Give the gift that keeps on giving (even after you’re gone)

Photo by John Kernick

Let’s just say (for argument’s sake) that you didn’t manage to get away during the holidays because hotels, restaurants, and bars don’t shut down even if everyone else does, and so you didn’t make it home to your family. Once again, like many years past (or at least those since you’ve worked in the hospitality industry) family holiday celebrations and gift giving were postponed until after the new year.

And let’s continue to say (just hypothetically) that you arrive home and either a) discover that your family is, much as you love them, supremely annoying and the only way to cope is with a couple of cocktails or b) you realize how much you love and miss them and want to treat them to the best cocktails they’ve ever had so you whip out your favorite recipes and shake and stir up a couple for them.

But then, the sad part comes…you have to leave and go back to your daily routine.
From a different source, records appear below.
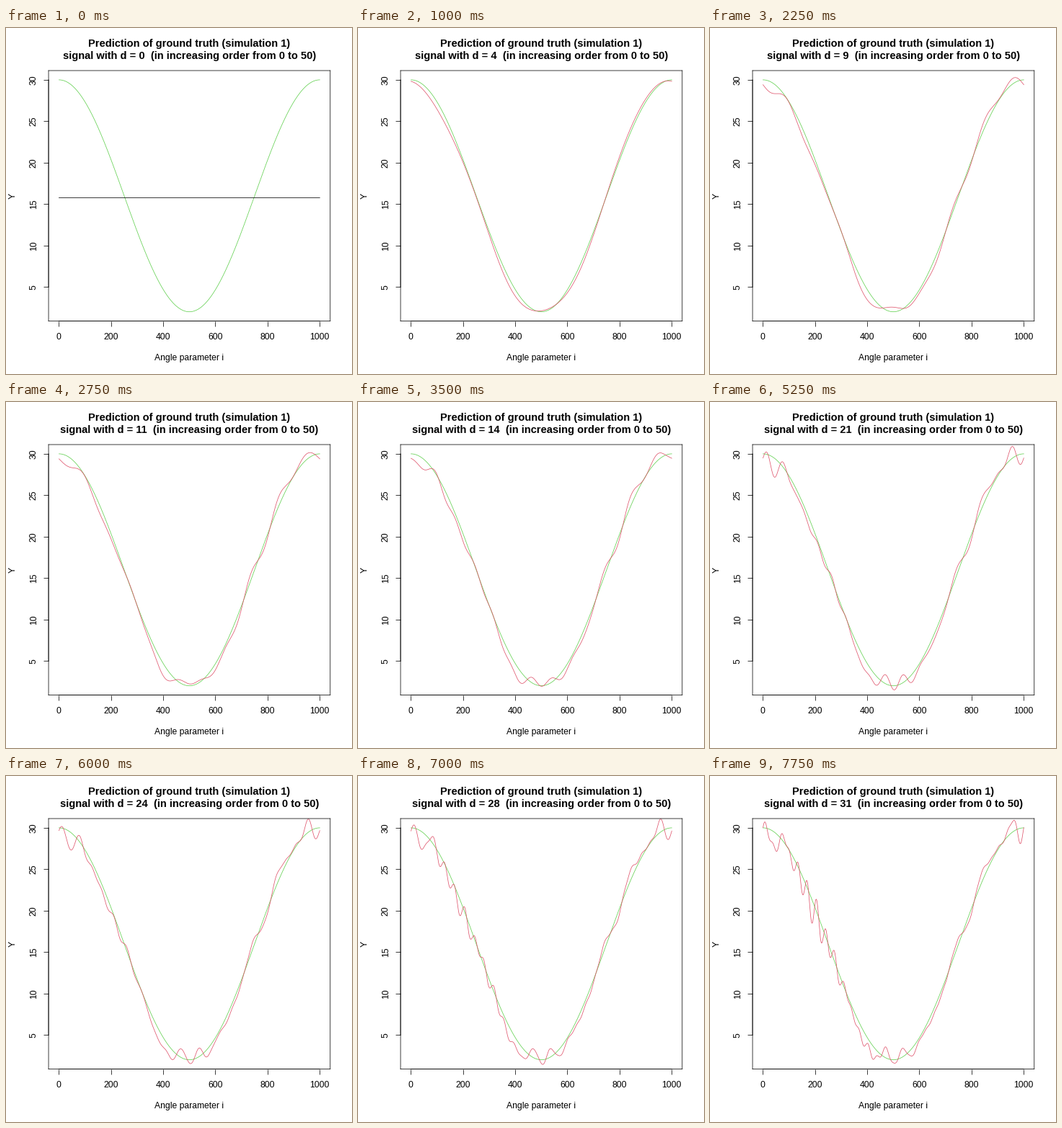
Write a matplotlib script that moves like this. It is 480 px wide and 480 px high and loops after 8 s.

```python
import matplotlib.pyplot as plt
import numpy as np
from matplotlib.animation import FuncAnimation

SIZE, DPI = 480, 72  # at 72 dpi a point is a pixel
LEFT, RIGHT, TOP, BOTTOM = 59.04, 449.76, 59.04, 406.56
Y_LOW, Y_HIGH = 0.88, 31.12
PX_PER_Y = (BOTTOM - TOP) / (Y_HIGH - Y_LOW)
MAX_DEGREE = 31
TURN = 1000
THIN = 0.75

# Noise in the observations: (centre, height, width)
BUMPS = [(90, -0.5, 50), (180, -0.8, 35), (390, -1.4, 35), (495, 0.5, 30),
         (585, -0.5, 25), (650, -0.7, 25), (870, 0.5, 60)]
# Rippling noise: (centre, height, width, period)
RIPPLES = [(25, -1.2, 45, 150), (790, -1, 70, 105), (503, -1, 60, 71),
           (16, 1.4, 60, 64), (265, 0.7, 35, 52),
           (205, 2.3, 50, 35.3), (402, 0.5, 40, 34.5), (4, 0.9, 30, 36)]

plt.rcParams.update({
    "font.family": "Liberation Sans",
    "font.size": 12.15,
    "path.snap": False,
})


def packet(centre, height, width, period=np.inf):
    """A ripple under a bell curve, wrapped around the turn."""
    offset = (np.arange(TURN) - centre + TURN / 2) % TURN - TURN / 2
    bell = np.exp(-0.5 * (offset / width) ** 2)
    return height * bell * np.cos(2 * np.pi * offset / period)


noise = sum(packet(*shape) for shape in BUMPS + RIPPLES)
coefs = np.fft.rfft(noise)[:MAX_DEGREE + 1] / TURN
coefs[1:] *= 2

steps = np.arange(1, TURN + 1)
angle = np.linspace(0, 2 * np.pi, TURN)
truth = 16 + 14 * np.cos(angle)
waves = np.exp(1j * np.outer(np.arange(MAX_DEGREE + 1), angle))


def prediction(degree):
    """Best trigonometric fit: only harmonics up to the degree get through."""
    signal = truth if degree else 16
    return signal + (coefs[:degree + 1] @ waves[:degree + 1]).real


fig = plt.figure(figsize=(SIZE / DPI, SIZE / DPI), dpi=DPI, facecolor="white")
ax = fig.add_axes([LEFT / SIZE, 1 - BOTTOM / SIZE,
                   (RIGHT - LEFT) / SIZE, (BOTTOM - TOP) / SIZE])
ax.set_xlim(1 - 39.96, 1000 + 39.96)
ax.set_ylim(Y_LOW, Y_HIGH)
ax.set_xticks(range(0, 1001, 200))
ax.set_yticks(range(5, 31, 5))
ax.tick_params(length=7.2, width=THIN, labelbottom=False, labelleft=False)
for spine in ax.spines.values():
    spine.set_linewidth(THIN)

# The axis lines lie over the box and darken it.
axis_line = dict(color="black", lw=THIN, clip_on=False)
ax.plot([0, 1000], [Y_LOW, Y_LOW], **axis_line)
ax.plot([1 - 39.96] * 2, [5, 30], **axis_line)


def label(x, y, text, **style):
    """Centred text whose baseline passes through a pixel position."""
    return fig.text(x / SIZE, 1 - y / SIZE, text, ha="center", va="baseline",
                    rotation_mode="anchor", **style)


middle_x, middle_y = (LEFT + RIGHT) / 2, (TOP + BOTTOM) / 2
for value in ax.get_xticks():
    label(73.15 + 0.36214 * value, 432.4, f"{value:g}")
for value in ax.get_yticks():
    label(41.8, TOP + (Y_HIGH - value) * PX_PER_Y, f"{value:g}", rotation=90)
label(middle_x, 461.2, "Angle parameter i")
label(13, middle_y, "Y", rotation=90)

bold = dict(fontsize=14.6, fontweight="bold")
label(middle_x, 26, "Prediction of ground truth (simulation 1)", **bold)
subtitle = label(middle_x, 43, "", **bold)

ax.plot(steps, truth, color="#61D04F", lw=THIN)
curve, = ax.plot([], [], lw=THIN)


def draw(degree):
    curve.set_data(steps, prediction(degree))
    curve.set_color("#DF536B" if degree else "black")
    subtitle.set_text(
        f"signal with d = {degree}  (in increasing order from 0 to 50)")
    return curve, subtitle


anim = FuncAnimation(fig, draw, frames=MAX_DEGREE + 1, interval=250,
                     repeat=True, repeat_delay=0, blit=False)
plt.show()
```
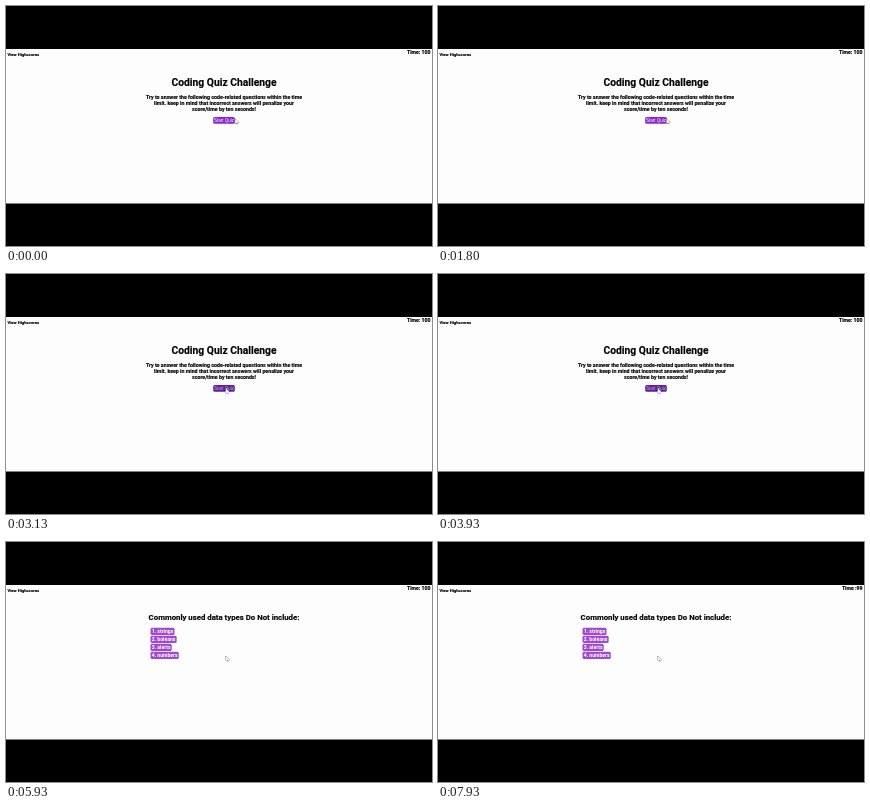
Animation, 426 px wide and 240 px high, one loop 8000 ms. Source, as an HTML page with a canvas:

```html
<!DOCTYPE html>
<html lang="en">
<head>
<meta charset="utf-8">
<title>Coding Quiz Challenge</title>
<style>
  html, body { margin: 0; width: 100%; height: 100%; overflow: hidden; background: #000; }
  canvas { display: block; width: 100vw; height: 100vh; }
</style>
</head>
<body>
<canvas id="stage" width="426" height="240"></canvas>
<script>
const ctx = document.getElementById('stage').getContext('2d');
const LOOP = 8000, QUESTION_AT = 4270, TICK_AT = 6930;
const MID = 218;
const OPTIONS = ['strings', 'boleans', 'alerts', 'numbers'];
const INTRO = [
  'Try to answer the following code-related questions within the time',
  'limit. keep in mind that incorrect answers will penalize your',
  'score/time by ten seconds!'
];

function setFont(size, family = 'Roboto', weight = 'bold') {
  ctx.font = `${weight} ${size}px ${family}, sans-serif`;
}

function text(str, x, y, align = 'left', color = '#000') {
  ctx.textAlign = align;
  ctx.fillStyle = color;
  ctx.fillText(str, x, y);
}

// Heavy black lettering
function heavy(str, x, y, size, align) {
  setFont(size);
  text(str, x, y, align);
  ctx.strokeStyle = '#000';
  ctx.lineWidth = 0.15;
  ctx.strokeText(str, x, y);
}

function button(x, y, w, h, color) {
  ctx.fillStyle = color;
  ctx.beginPath();
  ctx.roundRect(x, y, w, h, 1.5);
  ctx.fill();
}

// Eased progress from 0 to 1
function ease(t, start, end) {
  const k = Math.min(1, Math.max(0, (t - start) / (end - start)));
  return k * k * (3 - 2 * k);
}

function drawPointer(x, y, hover) {
  ctx.beginPath();
  if (hover) {
    ctx.roundRect(x, y, 1.2, 3.5, 0.6);
    ctx.roundRect(x - 0.5, y + 2, 3.3, 3, 1);
  } else {
    ctx.moveTo(x, y);
    ctx.lineTo(x, y + 4.6);
    ctx.lineTo(x + 3.2, y + 3.3);
    ctx.closePath();
    ctx.moveTo(x + 1.4, y + 3.8);
    ctx.lineTo(x + 2.2, y + 5.2);
  }
  ctx.strokeStyle = '#444';
  ctx.lineWidth = 0.7;
  ctx.stroke();
  ctx.fillStyle = '#fff';
  ctx.fill();
}

function drawIntro(hover) {
  heavy('Coding Quiz Challenge', MID, 80.3, 10.3, 'center');
  INTRO.forEach((line, i) => heavy(line, MID, 93 + i * 6, 5.25, 'center'));
  button(207.2, 111, 21.6, 6.8, hover ? '#5c2196' : '#8a27c4');
  setFont(4.5, '"Liberation Sans"', 'normal');
  text('Start Quiz', MID, 116, 'center', hover ? '#cda8e2' : '#fff');
}

function drawQuestion() {
  heavy('Commonly used data types Do Not include:', MID, 78, 7.8, 'center');
  setFont(5.1);
  OPTIONS.forEach((word, i) => {
    const label = `${i + 1}. ${word}`;
    const y = 85.8 + i * 8;
    button(144.5, y, ctx.measureText(label).width + 2.4, 7.3, '#a04bcb');
    text(label, 145.7, y + 5.4, 'left', '#fff');
  });
}

function draw(t) {
  ctx.fillStyle = '#000';
  ctx.fillRect(0, 0, 426, 240);
  ctx.fillStyle = '#fdfdfe';
  ctx.fillRect(0, 43, 426, 154.5);
  heavy('View Highscores', 1.5, 50, 4.2);
  heavy(t < TICK_AT ? 'Time: 100' : 'Time :99', 424.5, 48.3, 5.2, 'right');

  const x = 229.3 - 7 * ease(t, 1700, 2200) - 2.3 * ease(t, 2500, 2950);
  const y = 113 + 1.3 * ease(t, 1700, 2950);
  const intro = t < QUESTION_AT;
  const hover = intro && x < 228.5;
  if (intro) drawIntro(hover); else drawQuestion();
  drawPointer(x, y, hover);
}

function frame() {
  draw(performance.now() % LOOP);
  requestAnimationFrame(frame);
}
frame();
</script>
</body>
</html>
```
And they are without you and without your delicious cocktails. Not to fear, you can leave behind the gifts that keep on giving… cocktail books.


If you’re looking for the perfect book that suits your family member with a well stocked bar and a few cocktail tricks up his sleeve just as well as it suits your family member who simply likes to drink, then Vintage Cocktails by Brian Van Flandern is the edition for you to gift.

Both elegant when sitting on the coffee table and useful when pulled behind the bar, this book offers a well edited collection of some of the best loved cocktails through the ages. Shot at Bemelmans Bar; the destination watering hole in Manhattan’s posh Carlyle Hotel, each drink is exquisitely presented in Baccarat crystal glassware.

Recipes are easy to follow and enjoy and it’s no wonder; they’re vintage cocktails. Van Flandern explains just what that means as he says, “Vintage cocktails are cocktails that at one point in time, for whatever reason, gained global popularity and are either classics or are destined to become classics. Like Dale DeGroff’s Whiskey smash and Audrey Saunders’ Gin Gin Mule.”

Understandably, Van Flandern is proud of this book. And you’ll be proud to give it. He remarks, “There are stunningly beautiful pictures side by side with easily followable cocktail recipes. It’s a staple for any bar, to see what the drink should look like.”


Next up is a new book that takes a look at both old and new cocktails. Speakeasy, by Jason Kosmas and Dushan Zaric of Employees Only, brings the liquid best of this well-loved NYC industry bar and restaurant into your own home.

We think its one part instruction manual and one part reveling in memories of your late nights at EO. Says Kosmas, “The book is intended to be more than a recipe book of classic and EO cocktails. Its purpose and format is to help the reader understand the mentality behind our process of bringing new cocktails to life. A chef once told me, ‘To break the rules, you first have to know what they are.’ We lay out the classics to show how we reconstruct them. Some cocktails have new ingredients, some are tweaked for the modern palate and some are inspired by the idea or audience of a cocktail. We wanted take our readers on a journey through the evolution of the cocktail.

To keep cocktails alive we need to breathe new life into them constantly. Bastardizing spirits in new way is the essence of cocktail making.

Zaric notes, “This book is an example of how Jay and I evolved our methodology in cocktail creation; by learning from the classic and implementing it for the pallet of the 21st century drinker. A cocktail today is far more exciting then it was ever in the history [of cocktails]. We have at our disposal a huge variety of ingredients, some of which find their way into mixed drinks for the first time. Additionally – and I have to emphasize that point – a cocktail should stay within its gastronomical boundaries and serve as a part of the overall experience.

We encourage the readers and trade in particular to “break conventions” and experiment. Use the classics as a guide line; and when you master the techniques and methods of preparation and service, by all means, play and discover your own “taste.” Remember that the classics became classic when someone “broke conventions” and went down a road “less traveled.” Fortunately, Lady Luck rewards the brave and courageous and today we have a solid foundation from which to build upon. Use the book as a guideline and inspiration and you will for sure have a wonderful time with it.

They conclude, “The Miles Davis quote on Jazz sums up our philosophy of cocktails:
‘I never thought that the music called ‘jazz’ was ever meant to reach just a small group of people, or become a museum thing locked under glass like all other dead things that were once considered artistic.’”